[Document images with source code]

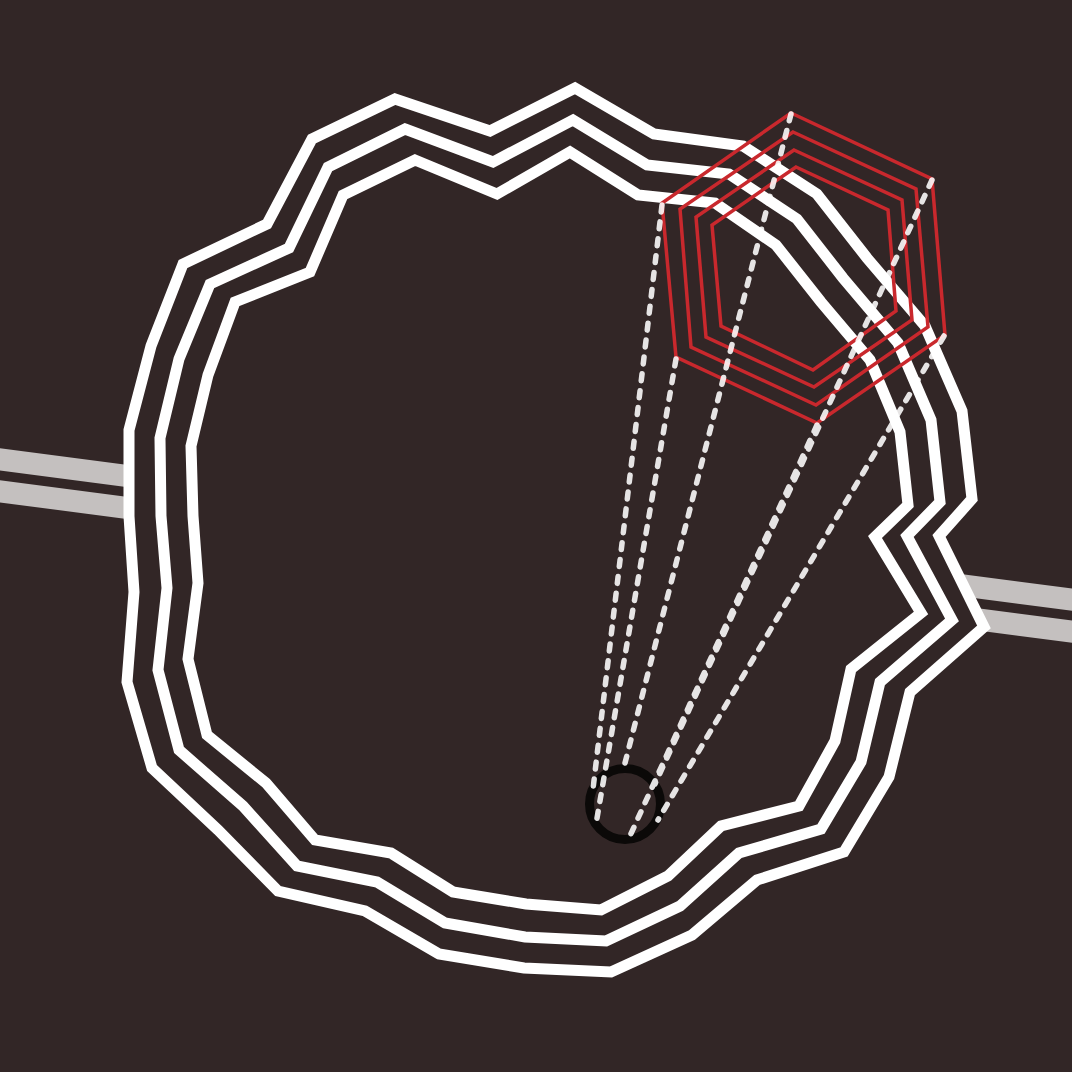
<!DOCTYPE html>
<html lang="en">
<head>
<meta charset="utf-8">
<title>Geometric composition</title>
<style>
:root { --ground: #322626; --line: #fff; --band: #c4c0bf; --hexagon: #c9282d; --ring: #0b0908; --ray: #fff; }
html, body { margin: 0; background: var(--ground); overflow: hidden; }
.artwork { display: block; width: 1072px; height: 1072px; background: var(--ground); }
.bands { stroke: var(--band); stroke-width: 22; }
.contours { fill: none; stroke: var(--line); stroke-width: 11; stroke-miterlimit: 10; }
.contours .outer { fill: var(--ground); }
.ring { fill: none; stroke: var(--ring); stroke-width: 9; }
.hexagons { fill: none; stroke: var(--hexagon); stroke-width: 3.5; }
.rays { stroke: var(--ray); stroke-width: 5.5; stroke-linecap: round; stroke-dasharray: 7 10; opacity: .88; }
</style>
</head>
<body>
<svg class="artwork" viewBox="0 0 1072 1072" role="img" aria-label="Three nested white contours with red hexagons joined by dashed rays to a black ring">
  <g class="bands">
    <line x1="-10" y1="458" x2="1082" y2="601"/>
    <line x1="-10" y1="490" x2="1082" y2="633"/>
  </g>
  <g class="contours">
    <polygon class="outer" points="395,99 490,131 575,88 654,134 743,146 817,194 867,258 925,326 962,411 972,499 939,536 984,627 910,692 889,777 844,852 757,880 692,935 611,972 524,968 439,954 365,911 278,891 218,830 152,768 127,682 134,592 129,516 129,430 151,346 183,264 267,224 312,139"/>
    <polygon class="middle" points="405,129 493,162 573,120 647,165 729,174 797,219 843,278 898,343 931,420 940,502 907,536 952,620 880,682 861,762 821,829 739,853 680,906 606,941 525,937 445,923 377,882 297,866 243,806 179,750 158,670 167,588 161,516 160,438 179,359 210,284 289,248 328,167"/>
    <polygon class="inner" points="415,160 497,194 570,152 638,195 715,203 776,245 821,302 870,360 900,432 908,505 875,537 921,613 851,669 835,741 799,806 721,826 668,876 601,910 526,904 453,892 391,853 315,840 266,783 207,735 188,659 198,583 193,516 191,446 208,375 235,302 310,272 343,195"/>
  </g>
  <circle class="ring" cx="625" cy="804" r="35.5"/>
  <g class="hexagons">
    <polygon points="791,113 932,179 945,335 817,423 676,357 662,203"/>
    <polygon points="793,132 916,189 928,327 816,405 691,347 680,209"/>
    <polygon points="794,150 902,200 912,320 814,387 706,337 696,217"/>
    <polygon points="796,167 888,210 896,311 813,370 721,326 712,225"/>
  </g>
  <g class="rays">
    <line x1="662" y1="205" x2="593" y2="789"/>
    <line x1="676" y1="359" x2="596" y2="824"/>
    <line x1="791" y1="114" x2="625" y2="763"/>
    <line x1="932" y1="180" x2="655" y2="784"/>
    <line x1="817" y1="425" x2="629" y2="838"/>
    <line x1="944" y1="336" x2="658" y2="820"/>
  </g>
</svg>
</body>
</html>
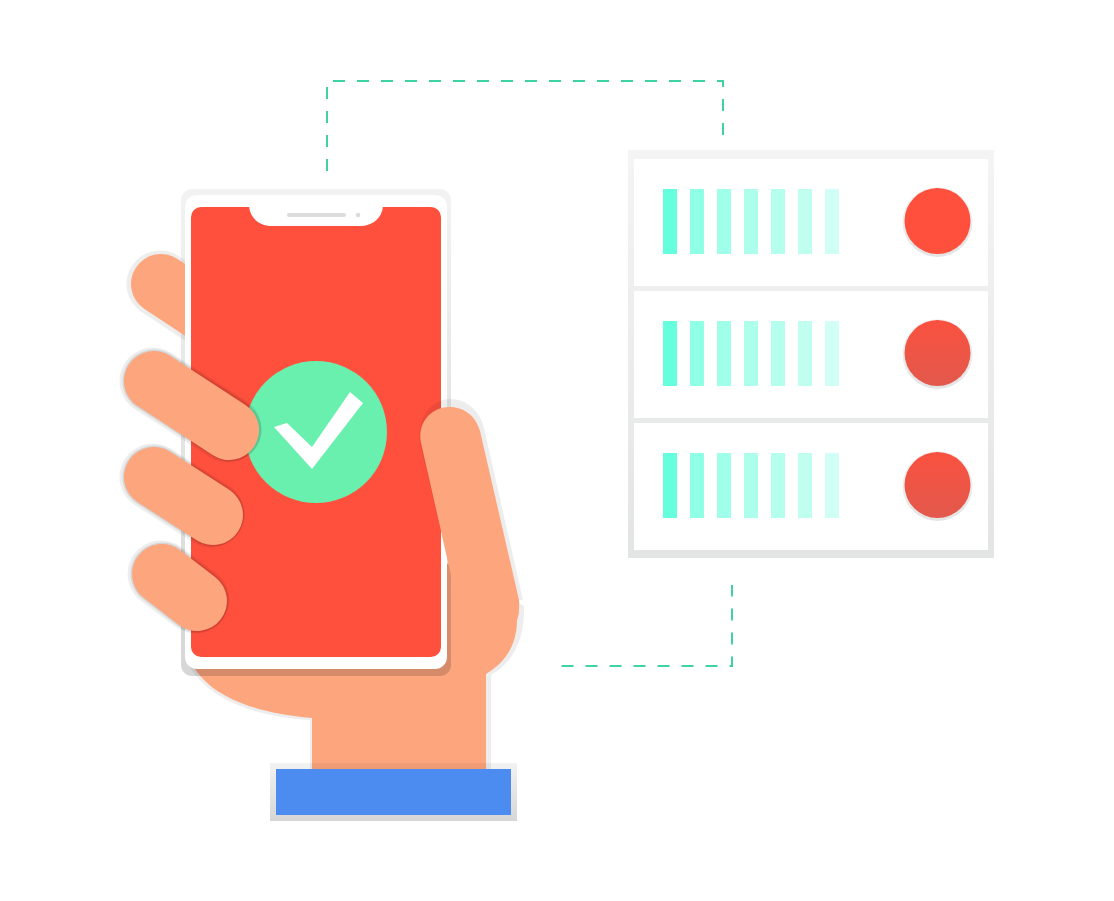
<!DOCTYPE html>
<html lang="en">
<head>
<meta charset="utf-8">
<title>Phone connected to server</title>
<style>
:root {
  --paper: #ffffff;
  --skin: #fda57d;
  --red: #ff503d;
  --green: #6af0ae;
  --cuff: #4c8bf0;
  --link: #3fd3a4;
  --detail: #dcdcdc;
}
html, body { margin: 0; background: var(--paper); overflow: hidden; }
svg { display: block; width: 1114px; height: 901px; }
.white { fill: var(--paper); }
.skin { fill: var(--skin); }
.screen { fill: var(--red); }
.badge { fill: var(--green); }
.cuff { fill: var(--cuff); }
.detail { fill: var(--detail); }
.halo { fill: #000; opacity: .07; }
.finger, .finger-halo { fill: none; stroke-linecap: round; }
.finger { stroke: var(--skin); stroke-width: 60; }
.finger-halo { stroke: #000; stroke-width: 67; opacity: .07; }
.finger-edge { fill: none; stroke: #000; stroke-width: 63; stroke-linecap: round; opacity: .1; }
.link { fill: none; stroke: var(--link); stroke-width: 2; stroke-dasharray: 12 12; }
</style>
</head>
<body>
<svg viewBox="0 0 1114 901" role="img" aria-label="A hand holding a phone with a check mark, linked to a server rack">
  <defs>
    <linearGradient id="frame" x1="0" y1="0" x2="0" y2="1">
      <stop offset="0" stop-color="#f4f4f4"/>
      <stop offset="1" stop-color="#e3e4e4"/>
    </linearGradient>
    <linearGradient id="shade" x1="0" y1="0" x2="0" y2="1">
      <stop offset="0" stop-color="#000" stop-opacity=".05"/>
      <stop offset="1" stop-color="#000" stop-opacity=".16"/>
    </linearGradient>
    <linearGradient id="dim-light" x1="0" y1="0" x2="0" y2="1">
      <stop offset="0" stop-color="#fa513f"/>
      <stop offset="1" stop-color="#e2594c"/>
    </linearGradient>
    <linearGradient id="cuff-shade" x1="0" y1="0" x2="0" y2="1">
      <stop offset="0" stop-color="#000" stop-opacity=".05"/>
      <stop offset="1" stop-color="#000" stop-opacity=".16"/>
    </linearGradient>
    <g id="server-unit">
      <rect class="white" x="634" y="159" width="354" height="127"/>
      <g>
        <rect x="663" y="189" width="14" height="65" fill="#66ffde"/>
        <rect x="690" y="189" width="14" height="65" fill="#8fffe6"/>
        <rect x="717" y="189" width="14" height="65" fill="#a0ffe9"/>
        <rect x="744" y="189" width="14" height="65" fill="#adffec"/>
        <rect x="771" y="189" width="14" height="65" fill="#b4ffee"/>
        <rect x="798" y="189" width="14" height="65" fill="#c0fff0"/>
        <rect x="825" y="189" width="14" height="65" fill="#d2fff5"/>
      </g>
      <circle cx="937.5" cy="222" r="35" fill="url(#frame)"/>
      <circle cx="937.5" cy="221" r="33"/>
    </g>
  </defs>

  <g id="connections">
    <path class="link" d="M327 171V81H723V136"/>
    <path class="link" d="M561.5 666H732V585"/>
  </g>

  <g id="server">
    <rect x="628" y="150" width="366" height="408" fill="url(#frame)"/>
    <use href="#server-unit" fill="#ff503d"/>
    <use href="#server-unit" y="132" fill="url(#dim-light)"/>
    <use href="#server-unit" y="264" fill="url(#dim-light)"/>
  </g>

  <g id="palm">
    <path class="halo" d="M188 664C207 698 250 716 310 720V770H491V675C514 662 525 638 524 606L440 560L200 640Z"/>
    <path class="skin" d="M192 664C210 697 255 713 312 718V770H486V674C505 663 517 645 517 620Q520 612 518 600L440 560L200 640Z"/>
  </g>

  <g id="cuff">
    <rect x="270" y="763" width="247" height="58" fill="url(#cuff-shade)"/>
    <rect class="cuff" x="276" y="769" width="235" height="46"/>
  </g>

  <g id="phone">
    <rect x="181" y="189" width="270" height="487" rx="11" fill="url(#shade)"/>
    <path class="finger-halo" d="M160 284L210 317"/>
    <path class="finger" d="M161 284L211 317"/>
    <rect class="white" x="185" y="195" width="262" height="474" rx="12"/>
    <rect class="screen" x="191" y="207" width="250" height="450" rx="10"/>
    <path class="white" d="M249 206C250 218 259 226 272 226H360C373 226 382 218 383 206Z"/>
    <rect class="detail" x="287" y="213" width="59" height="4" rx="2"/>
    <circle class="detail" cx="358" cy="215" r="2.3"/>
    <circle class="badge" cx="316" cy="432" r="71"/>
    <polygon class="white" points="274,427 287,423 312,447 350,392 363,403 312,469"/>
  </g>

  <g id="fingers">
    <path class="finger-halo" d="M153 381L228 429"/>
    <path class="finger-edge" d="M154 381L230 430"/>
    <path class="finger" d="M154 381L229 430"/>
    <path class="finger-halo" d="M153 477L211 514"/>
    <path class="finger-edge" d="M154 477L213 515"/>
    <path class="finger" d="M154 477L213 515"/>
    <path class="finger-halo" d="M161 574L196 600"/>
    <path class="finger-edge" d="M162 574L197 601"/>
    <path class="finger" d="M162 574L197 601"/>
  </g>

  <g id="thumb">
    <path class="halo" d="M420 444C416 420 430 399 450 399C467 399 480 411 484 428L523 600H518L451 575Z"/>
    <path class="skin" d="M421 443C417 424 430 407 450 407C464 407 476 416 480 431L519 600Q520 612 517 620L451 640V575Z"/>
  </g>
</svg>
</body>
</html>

- [What the task requires]: Looking through the data above, copy out each line in which the string "role" occurs.

- [Your response]:
<svg class="artwork" viewBox="0 0 1072 1072" role="img" aria-label="Three nested white contours with red hexagons joined by dashed rays to a black ring">
<svg viewBox="0 0 1114 901" role="img" aria-label="A hand holding a phone with a check mark, linked to a server rack">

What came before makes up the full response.